“The Winter’s Tale” is directed by Tracy Bersley, a New York-based director and choreographer who is on the faculty of the Program in Theater and Dance. In addition to setting the play in some unspecified time closer to our day than Shakespeare’s, she has chosen to use some audio techniques usually associated with cinema and TV. Voices are sometimes heard only through amplified sound, at times using the echoes associated with horror movies or dream sequences. At one point fast forward is used, unfortunately making it impossible to make out the words.
In a scene visually reminiscent of the trial scene in last year’s McCarter production of “Mrs. Packard,” Bersley has Leontes serve as prosecutor, judge, and jury for a trial of his unfairly accused wife.
Spoiler alert, if you’re familiar with the play: The ending, too, has been tweaked. As old Leontes goes cheerfully off with his rediscovered wife, young Leontes climbs the stairs to the attic memory room. In place of Shakespeare’s happy ending, the audience is left with an ambiguous solution that might even smack of novelty for novelty’s sake.

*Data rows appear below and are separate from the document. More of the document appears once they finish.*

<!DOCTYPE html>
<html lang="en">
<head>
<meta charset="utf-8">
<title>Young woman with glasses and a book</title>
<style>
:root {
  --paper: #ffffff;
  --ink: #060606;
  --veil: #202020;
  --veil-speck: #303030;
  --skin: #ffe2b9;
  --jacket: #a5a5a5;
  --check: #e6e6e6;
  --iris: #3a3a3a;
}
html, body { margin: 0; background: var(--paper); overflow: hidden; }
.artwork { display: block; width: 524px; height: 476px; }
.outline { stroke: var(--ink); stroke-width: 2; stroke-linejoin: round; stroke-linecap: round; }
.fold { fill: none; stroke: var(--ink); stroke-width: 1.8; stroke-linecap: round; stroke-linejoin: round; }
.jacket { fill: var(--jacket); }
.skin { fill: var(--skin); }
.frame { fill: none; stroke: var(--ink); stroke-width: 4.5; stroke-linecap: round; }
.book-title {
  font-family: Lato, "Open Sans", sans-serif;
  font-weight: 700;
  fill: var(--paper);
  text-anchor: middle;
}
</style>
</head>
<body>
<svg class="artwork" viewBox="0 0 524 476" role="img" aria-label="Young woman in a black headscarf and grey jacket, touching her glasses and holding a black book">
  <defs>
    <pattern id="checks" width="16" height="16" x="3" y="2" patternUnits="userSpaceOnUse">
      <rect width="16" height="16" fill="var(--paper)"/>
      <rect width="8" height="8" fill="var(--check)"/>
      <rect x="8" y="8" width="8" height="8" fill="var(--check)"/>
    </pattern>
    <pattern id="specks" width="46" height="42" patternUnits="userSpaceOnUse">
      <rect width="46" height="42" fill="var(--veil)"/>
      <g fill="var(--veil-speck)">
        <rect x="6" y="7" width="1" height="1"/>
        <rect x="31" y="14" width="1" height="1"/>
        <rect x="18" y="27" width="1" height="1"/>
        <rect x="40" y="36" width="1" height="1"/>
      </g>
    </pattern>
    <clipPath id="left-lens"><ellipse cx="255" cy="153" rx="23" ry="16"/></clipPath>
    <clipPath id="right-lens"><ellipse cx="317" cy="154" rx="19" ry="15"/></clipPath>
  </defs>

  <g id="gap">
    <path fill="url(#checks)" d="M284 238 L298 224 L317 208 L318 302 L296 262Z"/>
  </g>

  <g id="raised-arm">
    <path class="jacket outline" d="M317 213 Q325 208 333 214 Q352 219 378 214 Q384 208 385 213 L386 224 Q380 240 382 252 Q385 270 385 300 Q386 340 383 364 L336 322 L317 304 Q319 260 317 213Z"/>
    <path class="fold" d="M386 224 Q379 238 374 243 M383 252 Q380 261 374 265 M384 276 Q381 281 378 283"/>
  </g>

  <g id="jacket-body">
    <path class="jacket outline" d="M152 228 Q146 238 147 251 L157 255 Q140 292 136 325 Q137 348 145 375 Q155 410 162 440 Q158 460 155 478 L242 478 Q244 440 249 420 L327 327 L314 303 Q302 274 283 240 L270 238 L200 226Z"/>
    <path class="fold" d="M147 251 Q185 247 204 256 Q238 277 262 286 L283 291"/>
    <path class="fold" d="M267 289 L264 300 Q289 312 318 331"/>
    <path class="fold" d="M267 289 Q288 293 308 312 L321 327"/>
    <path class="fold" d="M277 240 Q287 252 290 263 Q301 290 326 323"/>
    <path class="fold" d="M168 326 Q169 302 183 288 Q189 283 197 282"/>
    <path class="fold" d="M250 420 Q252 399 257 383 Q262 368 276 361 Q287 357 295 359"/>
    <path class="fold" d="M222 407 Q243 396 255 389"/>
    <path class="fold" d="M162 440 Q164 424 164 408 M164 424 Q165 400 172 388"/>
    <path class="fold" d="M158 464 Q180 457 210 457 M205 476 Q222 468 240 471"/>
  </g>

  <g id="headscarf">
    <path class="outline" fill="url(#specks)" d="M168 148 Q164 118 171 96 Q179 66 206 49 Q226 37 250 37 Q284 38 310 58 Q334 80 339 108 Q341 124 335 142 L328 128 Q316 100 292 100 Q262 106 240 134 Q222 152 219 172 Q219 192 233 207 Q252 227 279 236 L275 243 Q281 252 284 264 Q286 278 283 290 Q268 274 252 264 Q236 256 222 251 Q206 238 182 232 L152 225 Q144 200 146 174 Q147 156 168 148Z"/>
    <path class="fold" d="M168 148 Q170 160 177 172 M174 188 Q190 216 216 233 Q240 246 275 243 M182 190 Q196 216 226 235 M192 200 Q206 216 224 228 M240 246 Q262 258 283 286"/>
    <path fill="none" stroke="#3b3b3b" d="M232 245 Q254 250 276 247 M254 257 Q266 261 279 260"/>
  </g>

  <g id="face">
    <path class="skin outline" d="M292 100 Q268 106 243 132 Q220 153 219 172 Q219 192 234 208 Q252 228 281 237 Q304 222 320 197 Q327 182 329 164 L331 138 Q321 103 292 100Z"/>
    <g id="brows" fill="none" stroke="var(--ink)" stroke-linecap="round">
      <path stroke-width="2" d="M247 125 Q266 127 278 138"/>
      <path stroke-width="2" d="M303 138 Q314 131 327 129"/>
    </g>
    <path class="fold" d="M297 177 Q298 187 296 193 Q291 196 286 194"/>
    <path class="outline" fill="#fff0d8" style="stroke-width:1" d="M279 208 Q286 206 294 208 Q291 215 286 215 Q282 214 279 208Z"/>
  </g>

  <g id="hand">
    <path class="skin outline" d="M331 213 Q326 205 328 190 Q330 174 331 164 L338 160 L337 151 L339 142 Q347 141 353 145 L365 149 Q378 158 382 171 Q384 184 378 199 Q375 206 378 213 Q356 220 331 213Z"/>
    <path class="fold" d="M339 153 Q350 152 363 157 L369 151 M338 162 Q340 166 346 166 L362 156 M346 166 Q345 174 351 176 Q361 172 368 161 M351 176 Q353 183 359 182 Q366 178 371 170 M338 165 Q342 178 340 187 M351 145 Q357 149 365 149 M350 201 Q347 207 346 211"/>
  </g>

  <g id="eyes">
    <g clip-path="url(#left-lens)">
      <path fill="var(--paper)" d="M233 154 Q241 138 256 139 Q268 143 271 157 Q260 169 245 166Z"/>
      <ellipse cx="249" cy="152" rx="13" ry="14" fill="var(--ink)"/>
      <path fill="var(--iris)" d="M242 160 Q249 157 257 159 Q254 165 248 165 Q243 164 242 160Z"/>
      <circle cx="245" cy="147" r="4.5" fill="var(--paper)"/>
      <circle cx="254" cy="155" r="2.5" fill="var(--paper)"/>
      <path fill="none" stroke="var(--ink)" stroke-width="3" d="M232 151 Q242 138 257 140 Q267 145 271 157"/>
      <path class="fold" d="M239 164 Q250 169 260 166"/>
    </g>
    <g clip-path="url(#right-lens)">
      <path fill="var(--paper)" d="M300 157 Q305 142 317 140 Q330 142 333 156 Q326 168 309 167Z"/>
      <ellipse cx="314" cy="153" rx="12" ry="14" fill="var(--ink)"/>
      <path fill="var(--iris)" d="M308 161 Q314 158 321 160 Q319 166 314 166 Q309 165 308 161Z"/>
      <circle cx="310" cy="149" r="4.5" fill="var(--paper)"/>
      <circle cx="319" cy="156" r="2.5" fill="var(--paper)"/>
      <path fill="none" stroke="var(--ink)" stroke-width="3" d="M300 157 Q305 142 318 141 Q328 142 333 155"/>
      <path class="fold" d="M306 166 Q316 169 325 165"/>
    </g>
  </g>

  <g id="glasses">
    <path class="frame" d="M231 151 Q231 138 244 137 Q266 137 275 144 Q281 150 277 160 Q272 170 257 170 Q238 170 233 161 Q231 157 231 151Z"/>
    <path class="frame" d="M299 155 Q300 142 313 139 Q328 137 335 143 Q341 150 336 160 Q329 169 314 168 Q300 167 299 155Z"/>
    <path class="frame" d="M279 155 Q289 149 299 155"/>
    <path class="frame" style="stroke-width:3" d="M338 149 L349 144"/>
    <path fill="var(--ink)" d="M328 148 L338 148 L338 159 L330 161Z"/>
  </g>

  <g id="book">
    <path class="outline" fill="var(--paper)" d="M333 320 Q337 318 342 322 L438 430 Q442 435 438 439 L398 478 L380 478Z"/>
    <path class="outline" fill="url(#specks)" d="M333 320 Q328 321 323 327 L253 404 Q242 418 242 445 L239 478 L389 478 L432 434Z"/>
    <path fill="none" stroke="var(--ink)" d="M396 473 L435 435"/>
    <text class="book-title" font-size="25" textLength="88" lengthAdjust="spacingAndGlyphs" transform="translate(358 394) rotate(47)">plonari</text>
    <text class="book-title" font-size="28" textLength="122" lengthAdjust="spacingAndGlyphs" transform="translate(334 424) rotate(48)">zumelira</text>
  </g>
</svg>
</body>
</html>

Members of the first-rate cast include Sara-Ashley Bischoff as the falsely accused Hermione; Kut Akdogan as Polixenes, King of Bohemia and Leontes’ best friend until the misunderstanding; Becca Foresman, the evil monk in last year’s “Boris,” as Paulina, who plays a major role in straightening out the mess; Sam Zetumer, Shuisky in last year’s “Boris,” as Camillo, advisor to Leontes who leaves him for Polixenes when Leontes goes berserk; and, as Leonte’s young son, Asher Muldoon. The young Muldoon handles both his lines and his actions most impressively.
Undergraduates Paul Bangiola, Will Ellerbe, Jessica Harrop, Irfan Kherani, Heather May, Georgina Sherrington, and Mary Cait Walthall round out the cast. The level is high, and the language usually comes through — some of us always forget how much fun it is simply to listen to Shakespeare’s words — but unfortunately, it is not always easy to catch those words. It is not just the speeded up and electronically altered words that are difficult to hear; although the students handle Shakespeare’s rhythms skillfully, several of them let their voices drop too far as they got to the ends of their sentences.

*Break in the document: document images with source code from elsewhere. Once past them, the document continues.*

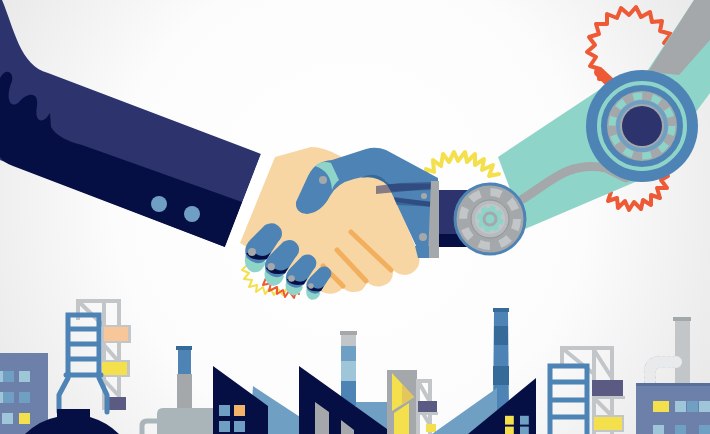
<!DOCTYPE html>
<html lang="en">
<head>
<meta charset="utf-8">
<title>Human and robot handshake</title>
<style>
:root{--navy:#060f43;--indigo:#2c336d;--blue:#4d84b5;--deep:#356a99;--sky:#6fa0c4;--mist:#9fc6d8;--teal:#8fd4c9;--skin:#f8d6a4;--crease:#f2b05e;--steel:#a5a8aa;--silver:#c3c6c9;--slate:#6c80aa;--plum:#5a5a82;--yellow:#f4e04d;--red:#ef5a36}
html,body{margin:0;overflow:hidden}
svg{display:block;width:710px;height:434px}
.navy{fill:var(--navy)}.indigo{fill:var(--indigo)}.blue{fill:var(--blue)}.deep{fill:var(--deep)}.sky{fill:var(--sky)}.mist{fill:var(--mist)}.teal{fill:var(--teal)}.skin{fill:var(--skin)}.steel{fill:var(--steel)}.silver{fill:var(--silver)}.slate{fill:var(--slate)}.plum{fill:var(--plum)}.yellow{fill:var(--yellow)}.peach{fill:#f7c79a}.orange{fill:#f3b36b}
.line{fill:none;stroke-linejoin:round;stroke-linecap:round}
.coil-red{stroke:var(--red)}.coil-yellow{stroke:var(--yellow)}
.frame-silver{fill:none;stroke:var(--silver);stroke-width:4}
.frame-blue{fill:none;stroke:var(--blue);stroke-width:5}
</style>
</head>
<body>
<svg viewBox="0 0 710 434" role="img" aria-label="A businessman shakes hands with a robot above a row of factories">
<defs>
<radialGradient id="backdrop" gradientUnits="userSpaceOnUse" cx="350" cy="200" r="430">
<stop offset="0" stop-color="#fff"/><stop offset=".55" stop-color="#fcfcfc"/><stop offset="1" stop-color="#e6e6e7"/>
</radialGradient>
<g id="window"><rect width="11" height="11"/></g>
<g id="robot-finger">
<path class="teal" d="M-9 4Q-13 18-3 23Q7 25 11 13Z"/>
<path class="blue" d="M-8 9Q-13-1-4-10L10-24Q20-29 26-20Q29-13 23-7L12 10Q3 19-8 9Z"/>
<path class="navy" d="M-9 4Q-4 13 12 10L16 3Q8 11-2 3Z"/>
<circle class="steel" cx="-3" cy="3" r="4"/>
</g>
</defs>
<rect width="710" height="434" fill="url(#backdrop)"/>

<g id="factories">
<g id="left-works">
<rect class="slate" y="353" width="48" height="81"/>
<g class="mist"><use href="#window" x="-5" y="371"/><use href="#window" x="19" y="371"/><use href="#window" x="-5" y="392"/><use href="#window" x="2" y="413"/></g>
<g class="sky"><use href="#window" x="3" y="371"/><use href="#window" x="3" y="392"/><use href="#window" x="19" y="392"/></g>
<use class="yellow" href="#window" x="19" y="413"/>
<path class="frame-silver" d="M78 320V301H119V410M104 301V410M78 301L104 326M104 345L119 362M104 380L119 396"/>
<rect class="silver" x="102" y="325" width="29" height="18"/><rect class="peach" x="104" y="327" width="24" height="14"/>
<rect class="silver" x="102" y="360" width="28" height="17"/><rect class="yellow" x="102" y="362" width="25" height="13"/>
<rect class="plum" x="109" y="397" width="17" height="13"/>
<path class="frame-blue" d="M68 375V315H99V375M68 329H99M68 344H99M68 359H99"/>
<path class="line" stroke="var(--blue)" stroke-width="5" d="M68 373V378L59 395V412M99 373V378L107 395V412M66 375H101"/>
<path class="navy" d="M25 434Q40 420 57 417V409H90V417Q107 422 119 434Z"/>
</g>
<g id="tank-works">
<rect class="deep" x="176" y="346" width="16" height="4"/><rect class="blue" x="178" y="350" width="13" height="24"/><rect class="steel" x="177" y="374" width="15" height="36"/>
<path fill="#a9b5b8" d="M157 434V414Q157 408 163 408H214V434Z"/>
<path class="line" stroke="#a9b5b8" stroke-width="5" d="M142 434V426Q142 421 147 421H160"/>
</g>
<g id="sawtooth-left">
<path class="sky" d="M253 386L326 434H250Z"/>
<path class="navy" d="M213 366L268 406V434H213Z"/>
<use class="sky" href="#window" x="219" y="405"/><use class="orange" href="#window" x="234" y="405"/>
<use class="sky" href="#window" x="219" y="421"/><use class="sky" href="#window" x="234" y="421"/>
<rect class="steel" x="340" y="331" width="17" height="4"/><rect class="silver" x="341" y="335" width="15" height="75"/>
<rect class="sky" x="341" y="346" width="15" height="15"/><rect class="mist" x="341" y="361" width="15" height="20"/><rect class="blue" x="341" y="381" width="15" height="25"/>
<path class="sky" d="M356 402H388V430L392 434H356Z"/>
<path class="navy" d="M299 366L394 434H299Z"/>
<path class="steel" d="M315 402L329 412V434H315ZM341 420L354 430V434H341Z"/>
</g>
<g id="conveyor-works">
<rect class="steel" x="387" y="370" width="30" height="64"/>
<path class="yellow" d="M392 373L414 397L392 411ZM394 434V413L409 403V434Z"/>
<path fill="#e3c75a" d="M402 384L414 397L402 405Z"/>
<path class="frame-silver" d="M418 434V381H430V434M418 381L430 402M418 405L430 425"/>
<rect class="plum" x="418" y="401" width="19" height="11"/><rect class="silver" x="417" y="412" width="21" height="3"/>
<rect class="yellow" x="426" y="424" width="10" height="8"/>
</g>
<g id="sawtooth-right">
<rect class="deep" x="493" y="308" width="16" height="4"/><path class="blue" d="M494 312H508L509 412H493Z"/>
<path class="deep" d="M494 326H508V345H494ZM493 366H509V385H493Z"/>
<path class="sky" d="M497 388V434H432Z"/>
<path class="navy" d="M536 378V434H468Z"/>
<use class="yellow" href="#window" x="505" y="416" transform="translate(101 83) scale(.8)"/>
<use class="yellow" href="#window" x="505" y="427" transform="translate(101 85) scale(.8)"/>
<use class="sky" href="#window" x="520" y="416" transform="translate(104 83) scale(.8)"/>
<use class="sky" href="#window" x="520" y="427" transform="translate(104 85) scale(.8)"/>
</g>
<g id="right-works">
<path class="frame-silver" d="M562 366V348H612V434M594 348V434M562 348L594 374M594 350L612 378M594 398L612 416"/>
<rect class="plum" x="592" y="380" width="31" height="16"/><rect class="silver" x="592" y="396" width="33" height="3"/>
<rect class="silver" x="592" y="415" width="32" height="17"/><rect class="yellow" x="594" y="417" width="28" height="13"/>
<path class="frame-blue" d="M550 434V366H587V434M550 382H587M550 400H587M550 417H587"/>
<rect class="steel" x="673" y="317" width="18" height="4"/><rect class="silver" x="675" y="321" width="15" height="64"/>
<path class="line" stroke="var(--silver)" stroke-width="12" stroke-linecap="butt" d="M650 385V372Q650 362 660 362H676"/>
<path class="line" stroke="#e9eaeb" stroke-width="12" stroke-linecap="butt" stroke-dasharray="1 4" d="M650 385V372Q650 362 660 362H676"/>
<rect class="slate" x="636" y="383" width="74" height="51"/><rect fill="#596f9c" x="636" y="383" width="74" height="3"/>
<g class="mist"><use href="#window" x="675" y="401"/><use href="#window" x="699" y="401"/><use href="#window" x="653" y="425"/></g>
<g class="sky"><use href="#window" x="687" y="401"/><use href="#window" x="675" y="425"/><use href="#window" x="699" y="425"/></g>
<rect class="yellow" x="653" y="401" width="16" height="11"/>
</g>
</g>

<g id="robot-arm">
<path class="line coil-yellow" stroke-width="4" d="M428 178L426 169L434 172L433 160L441 166L443 154L449 162L454 152L458 161L465 152L467 162L475 154L475 165L484 159L482 170L493 165L489 176L499 174"/>
<path class="line coil-red" stroke-width="4" d="M610 79L599 79L600 69L590 66L596 57L587 52L595 45L589 37L599 34L596 24L607 24L607 14L617 18L621 8L629 15L636 7L641 17L650 12L652 22L662 21L660 31L671 34L664 43"/>
<path class="line coil-red" stroke-width="4" d="M600 180L608 184L601 191L611 192L608 201L617 198L618 208L625 201L629 210L634 202L641 209L643 200L651 205L651 195L660 198L657 188L667 188L661 180L668 176"/>
<path class="line coil-red" stroke-width="10" stroke-linecap="butt" d="M599 72L616 88"/>
<path class="teal" d="M694 0H710V93L682 131L640 82Z"/>
<path class="steel" d="M694 0H710V40L679 75L648 72Z"/>
<path class="teal" d="M498 157L602 88L654 174L525 229Z"/>
<path class="line" stroke="var(--steel)" stroke-width="9" d="M521 200C548 184 568 160 606 168L626 178"/>
<g id="elbow">
<circle class="blue" cx="642" cy="126" r="56"/>
<circle cx="642" cy="126" r="43" fill="none" stroke="var(--teal)" stroke-width="4"/>
<circle class="steel" cx="642" cy="126" r="35"/>
<circle cx="642" cy="126" r="30" fill="none" stroke="var(--teal)" stroke-width="7" stroke-dasharray="9 9.9"/>
<circle cx="642" cy="126" r="24" fill="none" stroke="var(--sky)" stroke-width="4"/>
<circle class="indigo" cx="642" cy="126" r="20"/>
</g>
<rect class="indigo" x="437" y="190" width="40" height="57"/>
<rect class="navy" x="437" y="234" width="40" height="13"/>
<g id="wrist">
<circle cx="490" cy="219" r="35" fill="var(--steel)" stroke="var(--blue)" stroke-width="3"/>
<circle cx="490" cy="219" r="27" fill="none" stroke="var(--silver)" stroke-width="8" stroke-dasharray="11 10.2"/>
<circle cx="490" cy="219" r="19" fill="#b8bbbd" stroke="#8f9396" stroke-width="1"/>
<circle class="silver" cx="490" cy="219" r="15"/>
<circle cx="490" cy="219" r="11" fill="var(--teal)" stroke="var(--teal)" stroke-width="5" stroke-dasharray="5 3.6"/>
<circle cx="490" cy="219" r="6" fill="var(--teal)" stroke="var(--steel)" stroke-width="3"/>
</g>
</g>

<g id="suit-sleeve">
<path class="indigo" d="M0 0H2C14 28 20 66 48 73L261 154L225 247L0 160Z"/>
<path class="navy" d="M0 78C5 68 14 71 12 81C5 98 10 110 19 102C29 91 39 93 37 106C34 121 42 126 50 113L51 127Q58 139 82 145L242 202L225 247L13 166Q4 163 0 157Z"/>
<circle class="sky" cx="159" cy="204" r="8"/><circle class="sky" cx="192" cy="214" r="8"/>
<path fill="#fff" d="M261 154L276 157L241 246L225 247Z"/>
</g>

<g id="handshake">
<path class="line coil-yellow" stroke-width="2" d="M247 265L242 270L249 273L244 279L252 280L249 287L257 285L256 292L263 287L265 294L270 288L274 295L278 289L283 295L287 288L291 294"/>
<path class="line coil-red" stroke-width="2" d="M266 278L263 285L271 283L269 291L277 287L277 294L283 290L285 297L289 291L294 298L296 291L299 294"/>
<path class="skin" d="M275 157L311 147Q324 147 340 156L386 178L418 252Q423 266 412 273Q402 278 393 270Q394 283 382 286Q374 288 367 282Q364 293 352 292Q346 291 343 288Q334 297 322 292L240 243Z"/>
<path class="line" stroke="var(--crease)" stroke-width="5" d="M351 232L391 270M337 250L366 281M323 266L343 286"/>
<use href="#robot-finger" transform="translate(255 249)"/>
<use href="#robot-finger" transform="translate(274 264) scale(.93)"/>
<use href="#robot-finger" transform="translate(294 276) scale(.83)"/>
<use href="#robot-finger" transform="translate(313 284) scale(.68)"/>
<path class="blue" d="M332 160L366 149Q376 146 386 150L438 178V250H418L386 181Q372 173 354 179Q337 183 330 196Q322 212 307 214Q295 213 296 202L308 176Q315 161 332 160Z"/>
<path class="deep" d="M361 178Q376 169 389 184L438 184V190L391 191L387 185Q376 175 361 178ZM394 198L438 202V207L397 205Z"/>
<path class="indigo" d="M376 194L438 188V182L400 183L376 186ZM396 202L438 208V203L394 197Z" opacity=".55"/>
<path class="teal" d="M315 166Q322 160 331 163L339 180Q334 184 332 190Q331 171 315 166Z"/>
<circle class="steel" cx="323" cy="180" r="4"/>
<circle class="steel" cx="424" cy="196" r="3"/><circle class="steel" cx="423" cy="237" r="4"/>
<path class="steel" d="M431 181H439V258H428Z"/>
<path class="blue" d="M415 246H429V258H418Z"/>
</g>
</svg>
</body>
</html>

The set, designed by Jeffrey van Vensor, who works frequently with Bersley, is striking. Two stories high, it features two side walls of doors outlining the space. The doors are tied into the emphasis on memory; as the closets of memory, they open frequently to reveal people and incidents from the past. Rear stage in the center, on the second floor, is Old Leonte’s cluttered haven. Since no choreographer is listed in the program, one must assume that the director is responsible for the extremely graceful way the cast clears items from the stage when they are no longer needed. The costumes, designed by Brad L. Scoggins, make it clear that the time period is not Shakespeare’s but could be seen as placed anywhere from the late 19th century to the recent past.
Despite my reservations, I would certainly recommend a visit to the Berlind.
“The Winter’s Tale,” Thursday, Friday, and Saturday, November 15 to 17, 8 p.m., Princeton University’s Program in Theater and Dance, the Berlind Theater at McCarter, 91 University Place. 609-258-2787.